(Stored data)
━━━━

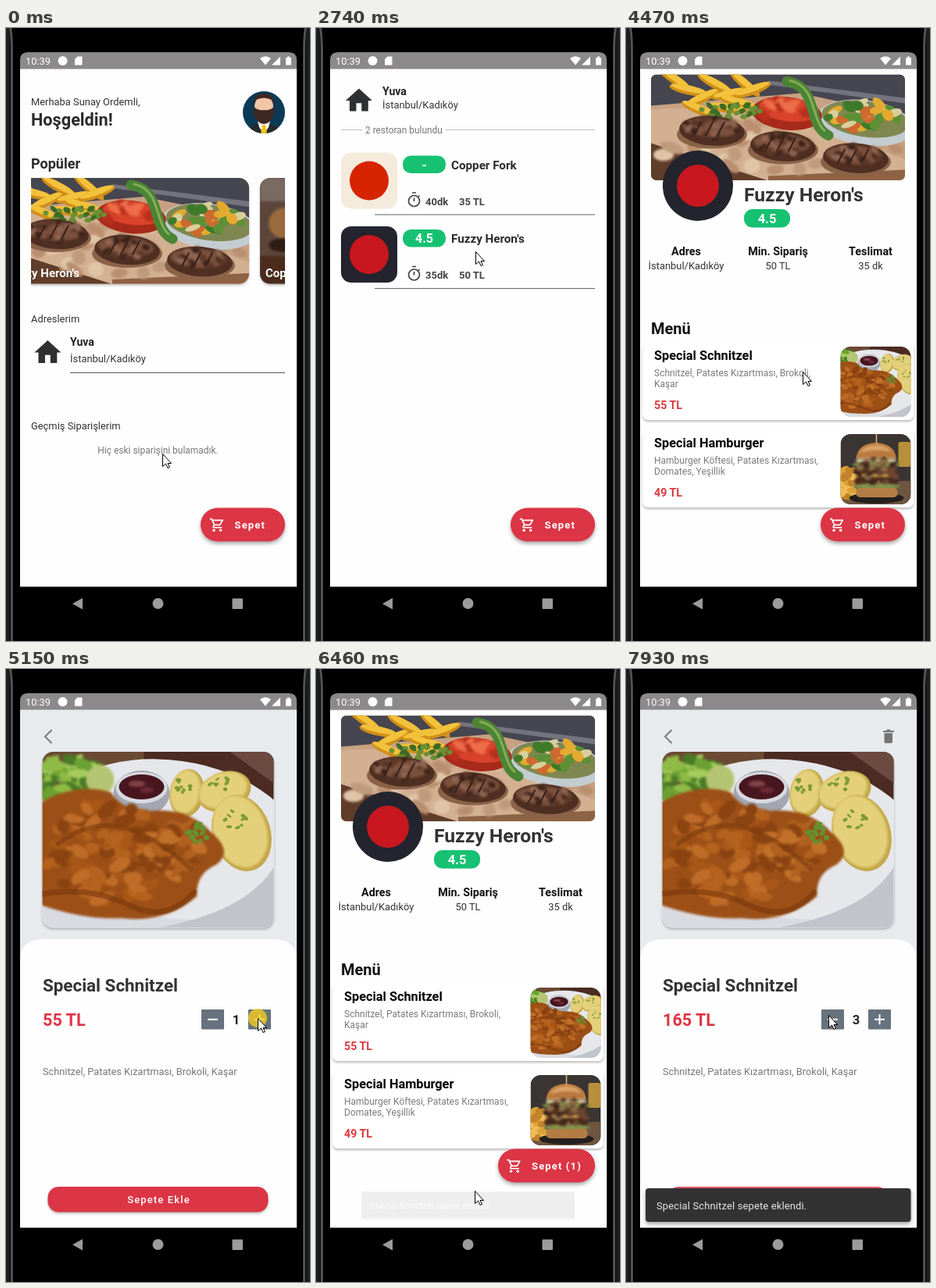
Recreate the animation shown at these times as an HTML page. Size 389x785 px, loop 7.99 s.

```html
<!DOCTYPE html>
<html lang="tr">
<head>
<meta charset="utf-8">
<style>
html, body { margin: 0; height: 100%; overflow: hidden; background: #000; }
svg { display: block; width: 100%; height: 100%; font: 12.9px Roboto, sans-serif; fill: #333; }
.b { font-weight: 700; }
.m { text-anchor: middle; }
.btn { font-weight: 700; font-size: 13px; letter-spacing: 1.14px; fill: #fff; }
.sh { filter: drop-shadow(0 2px 1.5px #0004); }
.lift { filter: drop-shadow(0 3px 2.5px #0005); }
.soft { filter: blur(1.4px); }
</style>
</head>
<body>
<svg id="stage" viewBox="0 0 389 785" preserveAspectRatio="none"></svg>
<script>
const LOOP = 7990;
const RED = '#dc3545', GREEN = '#16c172';
const $ = id => document.getElementById(id);

let seed = 7;
const rnd = (a, b) => {
  seed = (seed * 16807) % 2147483647;
  return a + (b - a) * seed / 2147483647;
};

// --- markup helpers
const text = (x, y, s, size = 12.9, cls = '', fill = '#333') =>
  `<text x="${x}" y="${y}" font-size="${size}" class="${cls}" fill="${fill}">${s}</text>`;
const rect = (x, y, w, h, fill, r = 0, more = '') =>
  `<rect x="${x}" y="${y}" width="${w}" height="${h}" rx="${r}" fill="${fill}" ${more}/>`;
const oval = (x, y, rx, ry, fill, turn = 0) =>
  `<ellipse rx="${rx}" ry="${ry}" fill="${fill}" transform="translate(${x} ${y}) rotate(${turn})"/>`;
const path = (d, fill, more = '') => `<path d="${d}" fill="${fill}" ${more}/>`;
const line = (d, color, width) => path(d, 'none', `stroke="${color}" stroke-width="${width}" stroke-linecap="round"`);
const group = (id, body, more = '') => `<g id="${id}" ${more}>${body}</g>`;
const soft = body => `<g class="soft">${body}</g>`;
const clip = (id, shape) => `<clipPath id="${id}">${shape}</clipPath>`;

function grain(n, cx, cy, rx, ry, colors, size) {
  let out = '';
  for (let i = 0; i < n; i++) {
    const a = rnd(0, 6.28), r = Math.sqrt(rnd(0, 1));
    out += oval(cx + rx * r * Math.cos(a) | 0, cy + ry * r * Math.sin(a) | 0,
      rnd(.5, 1) * size, rnd(.3, .6) * size, colors[i % colors.length], rnd(-50, 50) | 0);
  }
  return out;
}

// --- pictures
const steak = (x, y) => oval(x, y + 5, 45, 18, '#8a6248') + oval(x, y, 42, 19, '#4f2f22', 4) +
  soft(oval(x - 2, y - 4, 36, 12, '#7b503c', 4) + grain(16, x, y - 2, 36, 13, ['#3c2219', '#8d6450', '#5b3829'], 8)) +
  [-18, -3, 12].map(d => line(`M${x + d - 5} ${y + 6}l9-17`, '#38201a', 2)).join('');

const fries = [[8, 6, 34], [26, 20, 12], [44, 30, -25], [60, 12, 28], [80, 25, -12], [98, 12, 40], [90, 36, 14], [76, 43, 8], [40, 45, 22], [108, 20, -20]]
  .map(([x, y, a]) => oval(x + 22, y, 25, 6, '#d08f18', a) + oval(x + 22, y - 2, 23, 4, '#f3c23c', a)).join('');

const grill = rect(0, 0, 325, 136, '#c7a182') +
  path('M0 0H325V52L190 24L0 40Z', '#464650') + path('M150 8L325 30V37L150 13Z', '#74747e') +
  path('M0 45Q120 34 325 108V136H0Z', '#d2b091') + path('M0 88L150 136H0Z', '#5f3d2a') +
  path('M150 130L325 122V136H150Z', '#8e6244') +
  soft(grain(30, 160, 95, 160, 36, ['#b98f70', '#dfc4a8', '#c09a7c'], 16)) + fries +
  oval(274, 62, 62, 29, '#c3ccd0', 8) + oval(274, 57, 56, 23, '#7f8751', 8) +
  grain(34, 273, 53, 46, 17, ['#e3aa2f', '#5d9035', '#d8cf9c', '#cc6a30', '#3f7a2b'], 11) +
  oval(174, 50, 45, 21, '#a82a1a', 6) + oval(176, 45, 39, 15, '#d8432a', 6) +
  soft(grain(12, 172, 46, 34, 12, ['#ee6c48', '#b8301d'], 12)) +
  line('M174 9C216 15 198 64 227 78', '#4c8435', 13) + line('M178 8C212 15 204 56 222 72', '#83ad55', 3) +
  grain(36, 100, 47, 40, 10, ['#3f6b24', '#6b9035'], 6) +
  steak(78, 72) + steak(169, 92) + steak(262, 107);

const potato = (x, y, rx, ry, turn) => oval(x, y, rx, ry, '#c4a84a', turn) +
  soft(oval(x - 2, y - 2, rx - 3, ry - 3, '#e4d07a', turn)) + grain(9, x - 3, y - ry / 3, rx / 2, ry / 3, ['#7d9a35'], 4);

const schnitzel = rect(0, 0, 296, 225, '#d9dbe1') +
  path('M110 0H296V62Q230 22 110 14Z', '#4b2b22') + path('M240 0L296 40V0Z', '#6b4a40') +
  path('M0 0H130V30L60 60H0Z', '#6a4a33') +
  oval(165, 112, 166, 101, '#e6e7eb', 8) + path('M150 225Q260 205 296 148V225Z', '#c2c4cc') +
  soft(grain(70, 36, 38, 44, 32, ['#6ba033', '#8fba45', '#a5cb5c', '#4a7a26'], 14) + oval(74, 36, 18, 19, '#b5c472')) +
  potato(185, 53, 22, 31, 10) + potato(233, 51, 35, 25, -20) + potato(255, 104, 37, 50, -18) +
  oval(127, 53, 36, 29, '#a3a7b0') + oval(127, 46, 33, 20, '#d8dae0') + oval(127, 45, 29, 16, '#47161f') +
  soft(oval(121, 41, 11, 4, '#84414a') + oval(134, 49, 9, 4, '#6d2a34')) +
  soft(path('M-8 68Q42 38 88 52Q105 80 150 75Q190 75 215 102Q246 128 222 145Q196 156 198 185Q158 220 100 213Q50 215 -8 194Z', '#9c4f16') +
    grain(90, 84, 132, 78, 66, ['#b5621f', '#8a4311', '#a85717', '#bf6c28'], 15) +
    grain(34, 168, 122, 42, 38, ['#b0601f', '#8a4311', '#c07029'], 13)) +
  line('M20 118Q60 88 100 96T190 150', '#7b3a0e88', 6) + line('M0 182Q60 172 110 196T194 180', '#74350c88', 7) +
  grain(12, 200, 104, 13, 13, ['#66902f'], 6);

const burger = rect(0, 0, 90, 90, '#3a3532') + rect(0, 60, 90, 30, '#6d5540') +
  grain(24, 10, 65, 14, 24, ['#dca236', '#c2842a', '#eebc58'], 10) + rect(74, 10, 16, 32, '#b88f3a', 3) +
  oval(46, 82, 35, 7, '#25201e') +
  path('M20 31Q22 12 46 11Q70 13 71 31Z', '#b9793e') + soft(path('M25 24Q31 14 46 14Q59 14 65 23Q45 18 25 24Z', '#dba469')) +
  soft(rect(20, 31, 51, 5, '#d5c59a', 2) + oval(46, 39, 31, 4, '#7f8d45') + rect(18, 42, 55, 10, '#51301f', 5) +
    rect(19, 51, 53, 4, '#cf9d45', 2) + rect(18, 55, 56, 10, '#482a1c', 5) + oval(46, 67, 30, 4, '#83944c') +
    grain(26, 46, 50, 27, 18, ['#6b4630', '#8a6a48', '#3d261c'], 7)) +
  rect(20, 69, 53, 12, '#b47c45', 5) + line('M46 0V12', '#d9b887', 1.5);

// --- icons
const house = (x, y) => path('M10 20v-6h4v6h5v-8h3L12 3 2 12h3v8z', '#2f3031', `transform="translate(${x} ${y}) scale(1.7)"`);
const timer = y => `<circle cx="125.500" cy="${y}" r="7" fill="none" stroke="#444" stroke-width="1.700"/>` +
  path(`M123 ${y - 10.5}h5M125.500 ${y - 4}v4.500M131 ${y - 7}l1.500 1.500`, 'none', 'stroke="#444" stroke-width="1.700"');
const cart = path('M15.550 13c.75 0 1.410-.41 1.750-1.030l3.580-6.490A1 1 0 0 0 20 4H5.210l-.94-2H1v2h2l3.600 7.590-1.350 2.440C4.520 15.370 5.480 17 7 17h12v-2H7l1.100-2zM6.160 6h12.150l-2.760 5H8.530z', '#fff', 'fill-rule="evenodd"') +
  oval(7, 20, 2, 2, '#fff') + oval(17, 20, 2, 2, '#fff');

// --- pages
const PLACE = 'İstanbul/Kadıköy', CAFE = "Fuzzy Heron's", DINER = 'Copper Fork';

const home = text(32, 99, 'Merhaba Sunay Ordemli,') + text(32, 125, 'Hoşgeldin!', 21.7, 'b', '#2b2b2b') +
  `<g clip-path="url(#avatar)">${rect(300, 78, 60, 60, '#0c3a55')}${oval(330, 138, 21, 17, '#25282c')}
  ${path('M322 119h16l-2 8-6 9-6-9z', '#fff')}${path('M328 124h4l2 11h-8z', '#f0c419')}
  ${oval(330, 101, 12, 15, '#f2c6a5')}${path('M317 100Q320 106 330 105Q340 106 343 100V110Q340 122 330 123Q320 122 317 110Z', '#3e2723')}${path('M317 99Q316 84 330 84Q344 84 343 99L340 92Q330 87 320 92Z', '#3e2723')}</g>` +
  text(32, 179.5, 'Popüler', 18, 'b', '#2b2b2b') +
  `<g clip-path="url(#strip)">
    ${rect(-14, 192, 325, 135.5, '#fff', 13, 'class="sh"')}
    <g clip-path="url(#card1)"><use href="#grill" x="-14" y="192"/></g>
    <text x="94" y="319" text-anchor="end" font-size="15" class="b" fill="#fff">${CAFE}</text>
    ${rect(325, 192, 80, 135.5, '#5c463b', 13, 'class="sh"')}
    <g clip-path="url(#card2)">${soft(rect(325, 192, 40, 30, '#796a62') + oval(358, 250, 22, 20, '#9a6a3e') + oval(356, 278, 20, 9, '#2f1d15') + rect(325, 292, 40, 36, '#4b2b1c'))}</g>
    ${text(332, 319, DINER, 15, 'b', '#fff')}
  </g>` +
  text(32, 377, 'Adreslerim') + house(33, 395) + text(82, 407, 'Yuva', 14.1, 'b', '#222') + text(82, 428, PLACE) +
  rect(82, 441, 275, 1, '#555') + text(32, 513.5, 'Geçmiş Siparişlerim') +
  text(194.5, 544.5, 'Hiç eski siparişini bulamadık.', 11.95, 'm', '#777');

const shopRow = (y, tile, mark, score, name, time, fee) => rect(32, y, 72, 72, tile, 13) + oval(68, y + 36, 25, 25, mark) +
  rect(111, y + 4, 55, 22.5, GREEN, 10.5) + text(138.5, y + 21, score, 16, 'b m', '#fff') +
  text(173, y + 21, name, 15.2, 'b', '#2b2b2b') + timer(y + 62) +
  text(140, y + 67, time, 13, 'b', '#444') + text(183, y + 67, fee, 13, 'b', '#444') + rect(75, y + 79, 282, 1, '#666');

const shops = house(34.5, 72.5) + text(85, 86, 'Yuva', 14.1, 'b', '#222') + text(85, 103, PLACE) +
  rect(32, 130, 27, 1, '#bbb') + rect(166, 130, 191, 1, '#bbb') +
  `<text id="found" x="63" y="134.500" font-size="11.900" fill="#777"></text>` +
  `<circle id="spin" cx="194.500" cy="188" r="17.500" fill="none" stroke="#6c6c6c" stroke-width="3.600" pathLength="1"/>` +
  group('rows', shopRow(159.5, '#f5ebdc', '#d62300', '-', DINER, '40dk', '35 TL') +
    shopRow(254, '#23242d', '#c8171e', '4.5', CAFE, '35dk', '50 TL'));

const fact = (x, head, body) => text(x, 291, head, 14.3, 'b m', '#111') + text(x, 309, body, 12.9, 'm');
const dish = (y, name, a, b, price, art) => rect(21, y, 347, 99, '#fff', 7, 'class="sh"') +
  text(36, y + 22, name, 16.3, 'b', '#000') + text(36, y + 43, a, 12, '', '#7b7b7b') + text(36, y + 57, b, 12, '', '#7b7b7b') +
  text(36, y + 85, price, 14.2, 'b', '#d93a3f') +
  `<g clip-path="url(#thumb)" transform="translate(274.500 ${y + 5})">${art}</g>`;

const menu = `<g clip-path="url(#banner)"><use href="#grill" x="32" y="59.500"/></g>` +
  oval(92, 202, 45, 45, '#23242d') + oval(92, 202, 27, 27, '#c8171e') +
  text(151, 222, CAFE, 24.7, 'b') + rect(151, 232, 59, 23.5, GREEN, 11) + text(180.5, 250, '4.5', 16.5, 'b m', '#fff') +
  fact(77, 'Adres', PLACE) + fact(194.5, 'Min. Sipariş', '50 TL') + fact(313, 'Teslimat', '35 dk') +
  text(32, 392, 'Menü', 20, 'b', '#111') +
  dish(403, 'Special Schnitzel', 'Schnitzel, Patates Kızartması, Brokoli,', 'Kaşar', '55 TL',
    '<use href="#schnitzel" transform="translate(-14.500 0) scale(.402)"/>') +
  dish(515, 'Special Hamburger', 'Hamburger Köftesi, Patates Kızartması,', 'Domates, Yeşillik', '49 TL', burger);

const stepper = (x, sign) => rect(x, 436, 29, 25.5, '#66727d', 1) + path(`M${x + 8} 448.750h13${sign}`, 'none', 'stroke="#fff" stroke-width="2"');
const detail = rect(18, 52.5, 354, 340, '#e7ebee') + path('M18 715V374Q18 346 48 346H342Q372 346 372 374V715Z', '#fefefe') +
  path('M58.500 78L50 86.500L58.500 95', 'none', 'stroke="#7a7a7a" stroke-width="2"') +
  group('trash', path('M330.500 82h10.500v11q0 2-2 2h-6.500q-2 0-2-2zM329 79h4l1-1.500h4l1 1.500h4v2h-14z', '#757575')) +
  rect(46.5, 106, 296.5, 225.5, '#fff', 14, 'class="sh"') + `<g clip-path="url(#photo)"><use href="#schnitzel" x="46.500" y="106"/></g>` +
  text(47, 413, 'Special Schnitzel', 22.4, 'b') +
  `<text id="price" x="47" y="457" font-size="21.600" class="b" fill="${RED}"></text>` +
  stepper(250, '') + stepper(310, 'm-6.500 -6.500v13') +
  `<text id="count" x="294.500" y="455" font-size="16.500" class="b m" fill="#222"></text>` +
  text(47, 520, 'Schnitzel, Patates Kızartması, Brokoli, Kaşar', 12.75, '', '#777') +
  rect(53.5, 663, 282, 32.5, RED, 14, 'class="sh"') +
  `<g clip-path="url(#order)"><circle id="ripple" cx="196" cy="679" fill="#fff"/></g>` +
  '<text x="195.500" y="684" class="btn m" style="font-weight:500">Sepete Ekle</text>';

const phone = rect(0, 0, 389, 785, '#000') +
  path('M0 0H4Q5 8 5 24V785H0ZM389 0H385Q384 8 384 24V785H389Z', '#1d1e20') +
  line('M5 -4Q7.500 10 7.500 30V790M384 -4Q381.500 10 381.500 30V790', '#505256', 3) +
  rect(18, 52, 354, 663.5, '#fefefe') +
  path('M18 52.500V41Q18 31 28 31H362Q372 31 372 41V52.500Z', '#8b8989') +
  text(25, 46.5, '10:39', 12.9, '', '#fff') + oval(72.5, 42, 6, 6, '#fff') +
  path('M91.500 36.500H97.500V47.500H88V40Z', '#fff') +
  path('M325 39Q332 33.500 339 39L332 47.500ZM351 36.500V47.500H340ZM358 38h2v-1.500h3V38h2v9.500h-7Z', '#fff') +
  path('M98 730V744.500L85 737.250Z', '#9b9b9b') + oval(194.5, 737, 7, 7, '#9b9b9b') + rect(289.5, 730.5, 13.5, 13.5, '#9b9b9b', 1);

$('stage').innerHTML = `<defs>${group('grill', grill)}${group('schnitzel', schnitzel)}
  ${clip('avatar', '<circle cx="330" cy="108" r="27"/>')}${clip('strip', rect(32, 185, 325, 152))}
  ${clip('card1', rect(-14, 192, 325, 135.5, '', 13))}${clip('card2', rect(325, 192, 80, 135.5, '', 13))}
  ${clip('banner', rect(32, 59.5, 325, 135.5, '', 7))}${clip('thumb', rect(0, 0, 90, 90, '', 13))}
  ${clip('photo', rect(46.5, 106, 296.5, 225.5, '', 14))}${clip('order', rect(53.5, 663, 282, 32.5, '', 14))}</defs>` +
  phone + group('home', home) + group('shops', shops) + group('menu', menu) + group('detail', detail) +
  group('fab', `<rect id="pill" y="614.500" height="43" rx="21.500" fill="${RED}" class="lift"/>` +
    group('cart', `<g transform="translate(260 626) scale(.86)">${cart}</g><text id="label" x="292.500" y="641" class="btn"></text>`)) +
  group('snack', rect(25, 665, 339.5, 43, '#323232', 4, 'class="lift"') +
    '<text x="39" y="692" fill="#e8e8e8" letter-spacing=".18">Special Schnitzel sepete eklendi.</text>') +
  group('pointer', '<circle id="tap" r="12" fill="#f7ce1d" opacity=".78"/>' +
    path('M.5 .5V16.500L4.500 13L7 18.500L9.500 17.500L7 12.500H11.500Z', '#fff', 'stroke="#000"'));

// --- timeline
const PAGES = [[0, 'home'], [1410, 'shops'], [3400, 'menu'], [4680, 'detail'], [6390, 'menu'], [7320, 'detail']];
const TAPS = [[1200, 1400], [3150, 3370], [4540, 4680], [5150, 5290], [5420, 5560], [6170, 6370], [7060, 7320]];
const MOVES = [
  [0, 200, 545], [370, 200, 545], [660, 213, 420], [850, 196, 341], [1130, 209, 420],
  [2090, 209, 420], [2420, 226, 345], [2740, 204, 286], [3400, 204, 286], [3940, 230, 437],
  [4010, 226, 440], [4680, 226, 440], [4940, 322, 447], [5560, 322, 447], [5930, 205, 667],
  [6080, 205, 667], [6180, 198, 679], [6390, 198, 679], [6920, 297, 463], [7400, 297, 463],
  [7540, 293, 477], [7760, 247, 431], [7930, 259, 443], [LOOP, 259, 443]
];
const ramp = (t, a, b) => Math.min(1, Math.max(0, (t - a) / (b - a)));
const smooth = p => p * p * (3 - 2 * p);
const show = (id, on) => $(id).style.display = on ? '' : 'none';

function draw(t) {
  const page = PAGES.filter(p => p[0] <= t).pop()[1];
  for (const id of ['home', 'shops', 'menu', 'detail']) show(id, id === page);

  const loaded = t >= 2010;
  $('found').textContent = `${loaded ? 2 : 0} restoran bulundu`;
  show('rows', loaded);
  show('spin', !loaded && t >= 1500);
  const p = ramp(t, 1510, 2177);
  $('spin').setAttribute('stroke-dasharray', `${.03 + .72 * smooth(p)} 1`);
  $('spin').setAttribute('transform', `rotate(${-85 + 150 * p} 194.5 188)`);

  const added = t >= 6390, count = t < 5260 ? 1 : t < 5530 ? 2 : 3;
  $('price').textContent = `${55 * count} TL`;
  $('count').textContent = count;
  show('trash', added);
  const r = ramp(t, 6170, 6350);
  $('ripple').setAttribute('r', 176 * r);
  $('ripple').setAttribute('opacity', r ? .15 : 0);

  show('fab', page !== 'detail');
  $('pill').setAttribute('x', added ? 233 : 249);
  $('pill').setAttribute('width', added ? 124 : 108);
  $('cart').setAttribute('transform', `translate(${added ? -16.5 : 0} 0)`);
  $('label').textContent = added ? 'Sepet (1)' : 'Sepet';

  const s = ramp(t, 6450, 6600), k = .8 + .2 * smooth(s);
  $('snack').setAttribute('opacity', s);
  $('snack').setAttribute('transform', `translate(194.5 686.5) scale(${k}) translate(-194.5 -686.5)`);

  const i = MOVES.findIndex(m => m[0] > t), [t0, x0, y0] = MOVES[i - 1], [t1, x1, y1] = MOVES[i];
  const q = smooth(ramp(t, t0, t1)), at = (a, b) => Math.round(a + (b - a) * q);
  $('pointer').setAttribute('transform', `translate(${at(x0, x1)} ${at(y0, y1)})`);
  show('tap', TAPS.some(([a, b]) => t >= a && t < b));
}

const begin = performance.now();
function tick() {
  draw((performance.now() - begin) % LOOP);
  requestAnimationFrame(tick);
}
tick();
</script>
</body>
</html>
```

━━━━

▶ _DESCRIPTION OF THE TASK_
What is the count of lines in the data above containing the string "circle"? Write the number and nothing else.

▶ _RESULT OF THE TASK_
5